When I asked my father if I could have lunch at Grandma and Grandpa’s, he told me that I could ask them.  I decided to ask Grandma; Grandpa was a rather formidable figure with a big mustache.  As I feared, she told me to ask Grandpa.  Later I learned that even she asked Grandpa when she wanted to invite someone for lunch.  But I was desperate, so I asked.  And Grandpa said yes.

When I told my father he said, “He did?”  I guess that Grandpas were just the same then as they are today.

Back then students had a full hour for lunch.  As I recall Grandma’s lunches were not really very special, but there was always fresh bread with homemade butter that Grandma stored in a little cage that hung in the well.  We had fried potatoes, sausage and cabbage and soup and a few times there was chicken and ham and baked beans.  But almost every day lunch ended with a big piece of Grandma’s boiled raisin cake.  With some sweet butter on top it made me feel like the luckiest kid in school.

My mother made it often too, because it was my father’s favorite cake.  It has a unique texture and flavor that I think you will enjoy.  Here is how to make it.


1 1/2 cups sugar

1/2 cup shortening

1 egg

1 cup buttermilk (or sour milk)

3 cups sifted flour

1 tsp. baking soda

1 tsp. cinnamon

1 tsp. nutmeg

1/8 tsp. salt

1 cup raisins boiled in enough water to cover them

Sugar to sprinkle on top of the cake


Grease and flour a nine by thirteen-inch cake pan.  Preheat the oven to 350º.  Put the raisins into a small pan and cover them with water.  Bring them to a boil and simmer them for about a minute.  Cover the pan and turn off the heat.   

In a large bowl, cream the sugar and shortening.  Stir the egg into the sugar, then stir in the buttermilk.  Put the flour and other dry ingredients into a flour sifter and sift by thirds into the milk and sugar mixture, stirring thoroughly after each addition.  While they are still hot, pour the raisins with their water into the batter.  Mix well and and spread the batter evenly in the pan.  Sprinkle about a tablespoon of sugar over the batter.  Bake for about thirty minutes.  Check for doneness with a toothpick inserted near the center of the cake; if it comes out clean, the cake is done.
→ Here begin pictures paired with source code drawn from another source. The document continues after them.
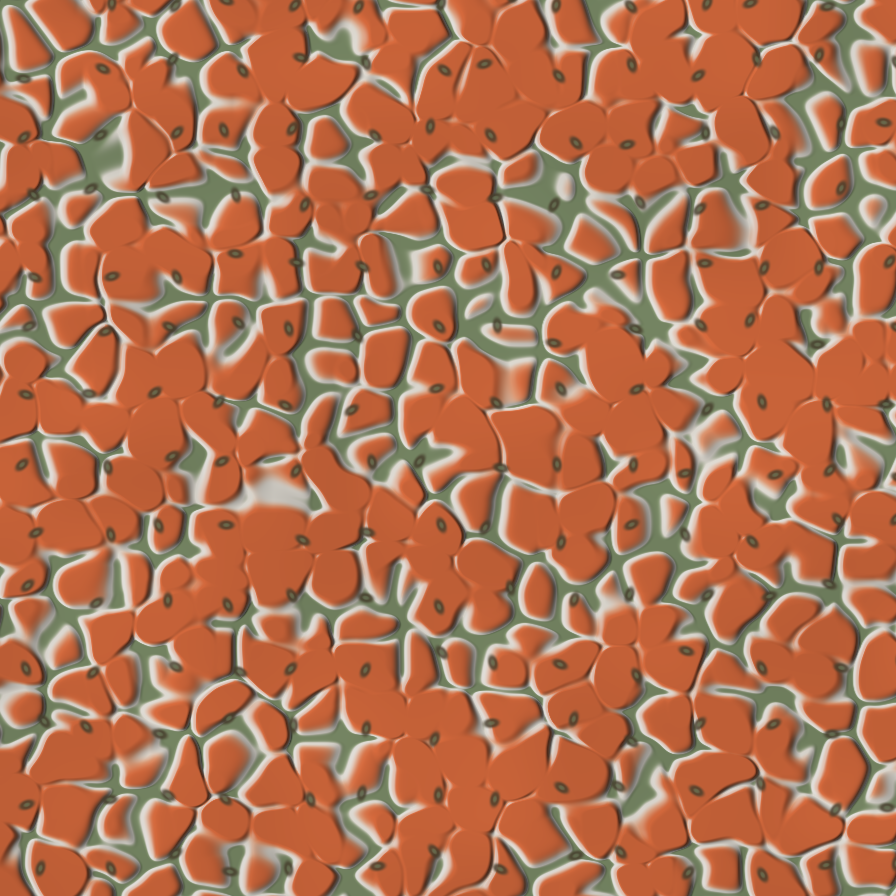
Give the GLSL for this pattern, as a Shadertoy shader.

```glsl
const float CELLS = 18.0;          // grains across the canvas
const float WARP = 0.5;            // bending of the grain outlines
const float TIGHTNESS = 7.5;       // higher gives narrower grooves
const float GROOVE_FLOOR = 0.30;
const float PLATEAU = 0.86;
const float DEEPEN = -0.16;        // range of the noise that cuts
const float BRIDGE = 0.36;         // or bridges the grooves
const float PIT_SCALE = 0.75;      // pits per grain
const vec2 PIT_SIZE = vec2(0.17, 0.10);
const float RELIEF = 0.085;        // strength of the shading
const float SLOPE_STEP = 0.03;
const vec2 LIGHT_TRAVEL = vec2(0.98, -0.18);

const vec3 ORANGE = vec3(0.760, 0.375, 0.215);
const vec3 PEACH = vec3(0.780, 0.560, 0.435);
const vec3 PALE = vec3(0.780, 0.765, 0.735);
const vec3 GREEN = vec3(0.440, 0.500, 0.370);
const vec3 GLOSS = vec3(0.900, 0.890, 0.880);
const vec3 PIT_DARK = vec3(0.270, 0.240, 0.170);

float hash(vec2 p) {
    return fract(sin(dot(p, vec2(127.1, 311.7))) * 43758.5453);
}

vec2 hash2(vec2 p) {
    return vec2(hash(p), hash(p + vec2(37.2, 17.9)));
}

float noise(vec2 p) {
    vec2 i = floor(p), f = fract(p);
    f = f * f * (3.0 - 2.0 * f);
    return mix(mix(hash(i), hash(i + vec2(1, 0)), f.x),
               mix(hash(i + vec2(0, 1)), hash(i + vec2(1, 1)), f.x), f.y);
}

// Smooth cells: 1 inside a grain, 1/2 between two, 1/3 between three
float grainDominance(vec2 p) {
    vec2 cell = floor(p);
    float sum = 0.0, squares = 0.0;
    for (int y = -2; y <= 2; y++)
    for (int x = -2; x <= 2; x++) {
        vec2 id = cell + vec2(x, y);
        vec2 toSeed = id + 0.08 + 0.84 * hash2(id) - p;
        float w = exp(-TIGHTNESS * dot(toSeed, toSeed));
        sum += w;
        squares += w * w;
    }
    return squares / (sum * sum);
}

// Plateaus at 1, groove floors at 0
float height(vec2 p) {
    vec2 bend = vec2(noise(p * 1.1 + 5.3), noise(p * 1.1 + 48.7)) - 0.5;
    float cut = smoothstep(0.28, 0.80, noise(p * 1.2 + 91.4));
    float level = grainDominance(p + WARP * bend) + mix(DEEPEN, BRIDGE, cut);
    return smoothstep(GROOVE_FLOOR, PLATEAU, level);
}

// Small slanted dark spot, one per square of a jittered grid
float pit(vec2 p) {
    vec2 q = p * PIT_SCALE, id = floor(q);
    vec2 d = (fract(q) - 0.3 - 0.4 * hash2(id + 71.0)) / PIT_SCALE;
    float a = 3.14159 * hash(id + 13.0);
    d = mat2(cos(a), -sin(a), sin(a), cos(a)) * d / PIT_SIZE;
    return exp(-dot(d, d));
}

vec3 ramp(float h) {
    vec3 c = mix(GREEN, PALE, smoothstep(0.0, 0.16, h));
    c = mix(c, PEACH, smoothstep(0.22, 0.65, h));
    return mix(c, ORANGE, smoothstep(0.48, 0.95, h));
}

void mainImage(out vec4 fragColor, in vec2 fragCoord) {
    vec2 p = fragCoord / iResolution.y * CELLS;

    // Slope along the light
    float h = height(p);
    float ahead = height(p + LIGHT_TRAVEL * SLOPE_STEP);
    float behind = height(p - LIGHT_TRAVEL * SLOPE_STEP);
    float slope = (ahead - behind) / (2.0 * SLOPE_STEP);

    // Shaded colour with a soft gloss on lit rims
    vec3 color = ramp(h) * (0.96 + 0.08 * noise(p * 0.6));
    color *= clamp(1.0 + RELIEF * slope, 0.40, 1.08);
    color = mix(color, GLOSS, 0.65 * smoothstep(1.0, 5.0, slope));

    // Pits with a greenish heart
    float spot = pit(p);
    color = mix(color, PIT_DARK, 0.8 * smoothstep(0.15, 0.7, spot));
    color = mix(color, GREEN, 0.6 * smoothstep(0.75, 1.0, spot));
    fragColor = vec4(color, 1.0);
}
```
NOTE:  If you don’t have buttermilk, put a tablespoon of vinegar into a measuring cup and fill it with whole milk.  Let it stand for five minutes and use the soured milk to make the batter.